About Me

I am an education psychologist best known for my "Conditions of Learning" which identified the mental conditions of learning and was published in 1965. I was born in North Andover, Maine in 1916 and died in 2002. I earned my Ph.D. in psychology from Brown University in 1940. I went on to work as a professor for Connecticut College, Penn State University and Florida State University. I also served as Director of the U.S. Air Force Perceptual and Motor Skill Laboratory were I began developing my principles of my learning theory.

I am considered to be a major contributor to the systematic approach of instructional design. My learning theory is summarized as The Gagne Assumption and consists of five types of learning (each requires a different type of instruction) and nine events of instruction.

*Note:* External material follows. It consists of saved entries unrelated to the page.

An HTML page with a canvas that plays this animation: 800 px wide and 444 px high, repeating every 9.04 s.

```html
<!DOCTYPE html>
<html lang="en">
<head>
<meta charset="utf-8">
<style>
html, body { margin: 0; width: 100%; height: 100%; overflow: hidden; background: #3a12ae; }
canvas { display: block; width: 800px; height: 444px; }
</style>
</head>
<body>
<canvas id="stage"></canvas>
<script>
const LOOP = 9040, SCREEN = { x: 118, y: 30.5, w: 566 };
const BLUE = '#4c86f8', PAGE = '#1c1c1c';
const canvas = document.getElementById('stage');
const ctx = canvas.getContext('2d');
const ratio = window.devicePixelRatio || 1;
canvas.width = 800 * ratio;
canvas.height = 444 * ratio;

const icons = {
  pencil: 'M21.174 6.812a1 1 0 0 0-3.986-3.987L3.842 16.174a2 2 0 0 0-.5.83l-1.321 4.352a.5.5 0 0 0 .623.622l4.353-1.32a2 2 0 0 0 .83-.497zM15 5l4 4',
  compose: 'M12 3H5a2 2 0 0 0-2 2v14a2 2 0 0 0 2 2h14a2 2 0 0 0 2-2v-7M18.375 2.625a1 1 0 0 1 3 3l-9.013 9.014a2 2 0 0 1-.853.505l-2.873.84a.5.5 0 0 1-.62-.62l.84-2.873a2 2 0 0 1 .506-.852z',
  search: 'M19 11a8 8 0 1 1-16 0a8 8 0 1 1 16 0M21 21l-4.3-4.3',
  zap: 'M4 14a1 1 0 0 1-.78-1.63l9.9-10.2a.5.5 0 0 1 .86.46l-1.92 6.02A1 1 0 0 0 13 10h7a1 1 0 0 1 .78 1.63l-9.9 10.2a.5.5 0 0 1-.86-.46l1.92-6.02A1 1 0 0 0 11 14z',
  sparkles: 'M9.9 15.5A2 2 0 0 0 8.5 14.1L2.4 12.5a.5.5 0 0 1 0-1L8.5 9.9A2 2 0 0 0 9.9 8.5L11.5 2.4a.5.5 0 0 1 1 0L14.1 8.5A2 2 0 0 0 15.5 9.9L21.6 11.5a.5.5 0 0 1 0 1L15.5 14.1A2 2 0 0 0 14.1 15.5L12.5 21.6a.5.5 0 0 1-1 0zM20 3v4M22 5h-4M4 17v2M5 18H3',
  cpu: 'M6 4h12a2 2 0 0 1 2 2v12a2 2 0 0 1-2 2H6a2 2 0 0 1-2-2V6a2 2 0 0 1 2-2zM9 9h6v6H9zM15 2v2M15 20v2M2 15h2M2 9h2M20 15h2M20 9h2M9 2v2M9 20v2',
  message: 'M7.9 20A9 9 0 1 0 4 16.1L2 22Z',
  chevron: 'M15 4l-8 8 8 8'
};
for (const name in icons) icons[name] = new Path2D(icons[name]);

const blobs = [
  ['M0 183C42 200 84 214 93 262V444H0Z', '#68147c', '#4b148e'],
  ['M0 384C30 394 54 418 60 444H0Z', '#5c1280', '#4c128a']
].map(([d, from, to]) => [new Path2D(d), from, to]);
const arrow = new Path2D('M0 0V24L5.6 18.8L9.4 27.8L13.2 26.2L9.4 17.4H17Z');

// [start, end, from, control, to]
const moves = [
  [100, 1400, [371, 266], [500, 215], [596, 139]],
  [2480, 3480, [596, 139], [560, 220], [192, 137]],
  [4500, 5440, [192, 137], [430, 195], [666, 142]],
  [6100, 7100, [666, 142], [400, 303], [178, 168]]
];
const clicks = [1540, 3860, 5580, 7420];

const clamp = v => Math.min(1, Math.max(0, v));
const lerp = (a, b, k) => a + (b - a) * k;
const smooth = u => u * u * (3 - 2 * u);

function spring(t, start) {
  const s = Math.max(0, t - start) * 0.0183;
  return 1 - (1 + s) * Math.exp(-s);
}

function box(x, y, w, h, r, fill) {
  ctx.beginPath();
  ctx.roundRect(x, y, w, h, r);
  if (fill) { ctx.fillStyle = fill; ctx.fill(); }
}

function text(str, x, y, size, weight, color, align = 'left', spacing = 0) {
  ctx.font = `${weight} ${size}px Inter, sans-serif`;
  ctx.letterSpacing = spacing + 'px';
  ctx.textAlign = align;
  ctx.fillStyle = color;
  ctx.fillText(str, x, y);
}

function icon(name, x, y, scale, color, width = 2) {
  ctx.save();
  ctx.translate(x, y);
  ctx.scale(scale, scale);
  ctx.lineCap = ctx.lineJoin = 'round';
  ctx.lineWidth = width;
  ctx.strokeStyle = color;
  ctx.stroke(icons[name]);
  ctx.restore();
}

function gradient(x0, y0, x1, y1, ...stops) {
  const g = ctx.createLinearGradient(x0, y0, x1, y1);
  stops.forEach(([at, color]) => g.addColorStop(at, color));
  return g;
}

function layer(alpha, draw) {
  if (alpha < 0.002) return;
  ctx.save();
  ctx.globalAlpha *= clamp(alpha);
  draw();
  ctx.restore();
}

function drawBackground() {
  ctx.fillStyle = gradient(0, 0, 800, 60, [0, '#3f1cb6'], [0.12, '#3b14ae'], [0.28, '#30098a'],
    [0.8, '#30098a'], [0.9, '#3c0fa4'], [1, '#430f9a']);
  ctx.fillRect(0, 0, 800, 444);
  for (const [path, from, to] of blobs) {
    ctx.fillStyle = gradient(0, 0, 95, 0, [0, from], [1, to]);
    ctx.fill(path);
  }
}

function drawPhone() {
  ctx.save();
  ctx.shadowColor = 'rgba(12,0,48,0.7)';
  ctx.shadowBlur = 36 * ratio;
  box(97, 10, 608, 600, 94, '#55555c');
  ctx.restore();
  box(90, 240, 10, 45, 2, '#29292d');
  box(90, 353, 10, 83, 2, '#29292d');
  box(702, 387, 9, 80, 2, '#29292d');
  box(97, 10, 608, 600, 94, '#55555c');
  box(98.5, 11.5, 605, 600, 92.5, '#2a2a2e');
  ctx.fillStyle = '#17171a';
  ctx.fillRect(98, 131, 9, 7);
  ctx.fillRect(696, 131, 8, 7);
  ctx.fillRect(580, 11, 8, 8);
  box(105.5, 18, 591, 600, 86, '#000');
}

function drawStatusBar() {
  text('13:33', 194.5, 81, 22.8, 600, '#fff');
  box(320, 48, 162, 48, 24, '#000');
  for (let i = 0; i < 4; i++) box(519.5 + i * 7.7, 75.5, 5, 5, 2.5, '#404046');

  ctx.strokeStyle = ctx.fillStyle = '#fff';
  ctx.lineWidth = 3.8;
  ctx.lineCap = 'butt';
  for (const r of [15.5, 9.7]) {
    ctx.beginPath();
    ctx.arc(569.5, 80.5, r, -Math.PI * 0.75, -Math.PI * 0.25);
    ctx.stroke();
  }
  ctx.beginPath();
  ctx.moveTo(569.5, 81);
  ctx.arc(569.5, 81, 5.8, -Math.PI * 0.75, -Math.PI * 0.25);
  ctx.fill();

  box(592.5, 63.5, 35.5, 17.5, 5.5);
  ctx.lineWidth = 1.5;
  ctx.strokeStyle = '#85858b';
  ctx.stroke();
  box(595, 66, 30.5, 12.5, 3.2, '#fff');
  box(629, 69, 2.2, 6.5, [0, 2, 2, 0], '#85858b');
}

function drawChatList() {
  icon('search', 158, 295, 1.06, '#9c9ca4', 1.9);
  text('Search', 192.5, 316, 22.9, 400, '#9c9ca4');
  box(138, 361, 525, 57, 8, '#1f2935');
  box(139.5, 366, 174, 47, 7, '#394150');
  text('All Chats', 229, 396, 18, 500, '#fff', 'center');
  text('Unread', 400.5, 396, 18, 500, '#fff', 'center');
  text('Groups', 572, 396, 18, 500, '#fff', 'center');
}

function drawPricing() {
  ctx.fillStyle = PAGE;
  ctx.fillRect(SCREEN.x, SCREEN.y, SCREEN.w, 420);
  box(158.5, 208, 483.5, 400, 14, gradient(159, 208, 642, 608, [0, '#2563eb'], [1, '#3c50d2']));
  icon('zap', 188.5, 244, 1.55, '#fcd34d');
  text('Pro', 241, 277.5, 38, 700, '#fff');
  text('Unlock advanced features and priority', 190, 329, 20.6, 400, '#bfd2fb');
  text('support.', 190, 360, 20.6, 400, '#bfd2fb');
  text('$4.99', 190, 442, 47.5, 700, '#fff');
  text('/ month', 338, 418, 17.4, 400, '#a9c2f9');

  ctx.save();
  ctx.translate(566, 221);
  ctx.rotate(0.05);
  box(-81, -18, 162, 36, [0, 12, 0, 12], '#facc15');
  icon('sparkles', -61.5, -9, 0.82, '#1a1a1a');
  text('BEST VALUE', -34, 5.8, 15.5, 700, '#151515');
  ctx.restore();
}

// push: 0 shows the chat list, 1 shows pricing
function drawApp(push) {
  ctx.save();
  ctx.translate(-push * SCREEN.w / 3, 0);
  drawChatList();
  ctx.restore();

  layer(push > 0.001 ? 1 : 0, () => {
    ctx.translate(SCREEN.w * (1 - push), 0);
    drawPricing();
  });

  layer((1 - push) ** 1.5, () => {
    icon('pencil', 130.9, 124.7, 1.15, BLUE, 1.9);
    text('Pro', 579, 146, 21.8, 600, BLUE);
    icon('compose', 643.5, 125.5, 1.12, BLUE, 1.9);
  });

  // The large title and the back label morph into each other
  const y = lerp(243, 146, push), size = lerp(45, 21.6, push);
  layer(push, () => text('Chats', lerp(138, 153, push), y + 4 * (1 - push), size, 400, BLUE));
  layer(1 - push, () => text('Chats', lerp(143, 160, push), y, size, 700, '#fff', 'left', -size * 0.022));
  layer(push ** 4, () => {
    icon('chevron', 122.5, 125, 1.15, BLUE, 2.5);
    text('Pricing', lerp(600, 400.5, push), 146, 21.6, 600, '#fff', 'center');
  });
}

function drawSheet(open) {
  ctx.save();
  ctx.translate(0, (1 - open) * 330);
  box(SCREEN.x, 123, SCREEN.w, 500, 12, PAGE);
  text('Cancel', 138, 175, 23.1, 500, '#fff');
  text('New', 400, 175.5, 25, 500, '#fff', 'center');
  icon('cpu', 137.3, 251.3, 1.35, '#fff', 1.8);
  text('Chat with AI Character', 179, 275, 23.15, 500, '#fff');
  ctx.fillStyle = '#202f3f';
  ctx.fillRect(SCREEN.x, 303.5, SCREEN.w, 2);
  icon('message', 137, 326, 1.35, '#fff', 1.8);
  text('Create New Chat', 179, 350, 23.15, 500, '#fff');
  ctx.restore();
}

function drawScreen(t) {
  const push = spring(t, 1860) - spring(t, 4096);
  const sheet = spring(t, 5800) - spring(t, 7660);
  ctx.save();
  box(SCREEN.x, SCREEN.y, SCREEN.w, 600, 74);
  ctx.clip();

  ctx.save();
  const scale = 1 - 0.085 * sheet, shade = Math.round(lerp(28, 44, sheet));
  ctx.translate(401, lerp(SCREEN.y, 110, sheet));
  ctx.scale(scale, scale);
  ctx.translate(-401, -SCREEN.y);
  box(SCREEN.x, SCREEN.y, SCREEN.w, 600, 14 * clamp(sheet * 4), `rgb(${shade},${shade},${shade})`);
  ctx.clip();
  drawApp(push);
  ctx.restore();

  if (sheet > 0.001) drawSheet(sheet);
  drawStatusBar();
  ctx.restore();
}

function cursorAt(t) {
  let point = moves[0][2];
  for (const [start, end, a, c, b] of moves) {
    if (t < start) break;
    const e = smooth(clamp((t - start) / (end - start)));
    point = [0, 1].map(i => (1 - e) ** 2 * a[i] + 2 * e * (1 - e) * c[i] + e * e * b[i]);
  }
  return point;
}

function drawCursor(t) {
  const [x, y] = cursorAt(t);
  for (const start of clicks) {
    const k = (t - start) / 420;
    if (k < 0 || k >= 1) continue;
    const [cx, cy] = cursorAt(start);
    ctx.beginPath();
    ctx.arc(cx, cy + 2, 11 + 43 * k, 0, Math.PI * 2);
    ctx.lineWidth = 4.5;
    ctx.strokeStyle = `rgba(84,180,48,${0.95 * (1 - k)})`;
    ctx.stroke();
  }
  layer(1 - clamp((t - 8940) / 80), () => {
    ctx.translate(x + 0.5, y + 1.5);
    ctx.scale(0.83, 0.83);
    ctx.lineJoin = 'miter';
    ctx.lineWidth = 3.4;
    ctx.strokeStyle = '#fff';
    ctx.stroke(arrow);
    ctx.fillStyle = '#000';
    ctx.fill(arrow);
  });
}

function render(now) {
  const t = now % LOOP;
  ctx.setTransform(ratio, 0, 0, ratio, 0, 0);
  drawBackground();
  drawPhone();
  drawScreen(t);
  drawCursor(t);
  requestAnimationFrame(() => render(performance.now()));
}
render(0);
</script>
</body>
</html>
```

I've also identified a hierarchy of eight conditions to learning.

Five Types of Learning - learning is similar to processing it is sequential and builds on prior knowledge.

  1. Verbal Information
  2. Intellectual Skills
  3. Cognitive Strategies
  4. Motor Skills
  5. Attitude

Nine Events of Instruction - these events apply to each of the 5 types of learning but not necessarily in the same order for each type.

  1. Gaining attention - pique the learners interest
  2. Informing learners of objectives - discuss what will be taught
  3. Stimulating recall of prior learning - ask questions to call upon what they already know
  4. Presenting the stimulus - teach the lesson
  5. Providing learning guidance - allow teacher facilitated student practice
  6. Eliciting performance - have learner complete a task on what was taught
  7. Providing feedback - let learner know how they did on the task
  8. Assessing performance - evaluate learner on their knowledge of what was taught
  9. Enhancing retention and transfer - provide activity to help learners remember what was taught

Eight Conditions of Learning - the hierarchal structure is listed lowest to highest, you must master each step before reaching the next.

  1. Signal learning: the learner makes a general response to a signal
  2. Stimulus-response learning: the learner makes a precise response to a signal
  3. Chaining: the connection of a set of individual stimulus & responses in a sequence.
  4. Verbal association: the learner makes associations using verbal connections
  5. Discrimination learning: the learner makes different responses to different stimuli that are somewhat alike
  6. Concept learning: the learner develops the ability to make a generalized response based on a class of stimuli
  7. Rule learning: a rule is a chain of concepts linked to a demonstrated behavior
  8. Problem solving: the learner discovers a combination of previously learned rules and applies them to solve a novel situation
The Gagne Assumption ~ is for each of the different types of learning (learning goals) that exist different instructional conditions are required.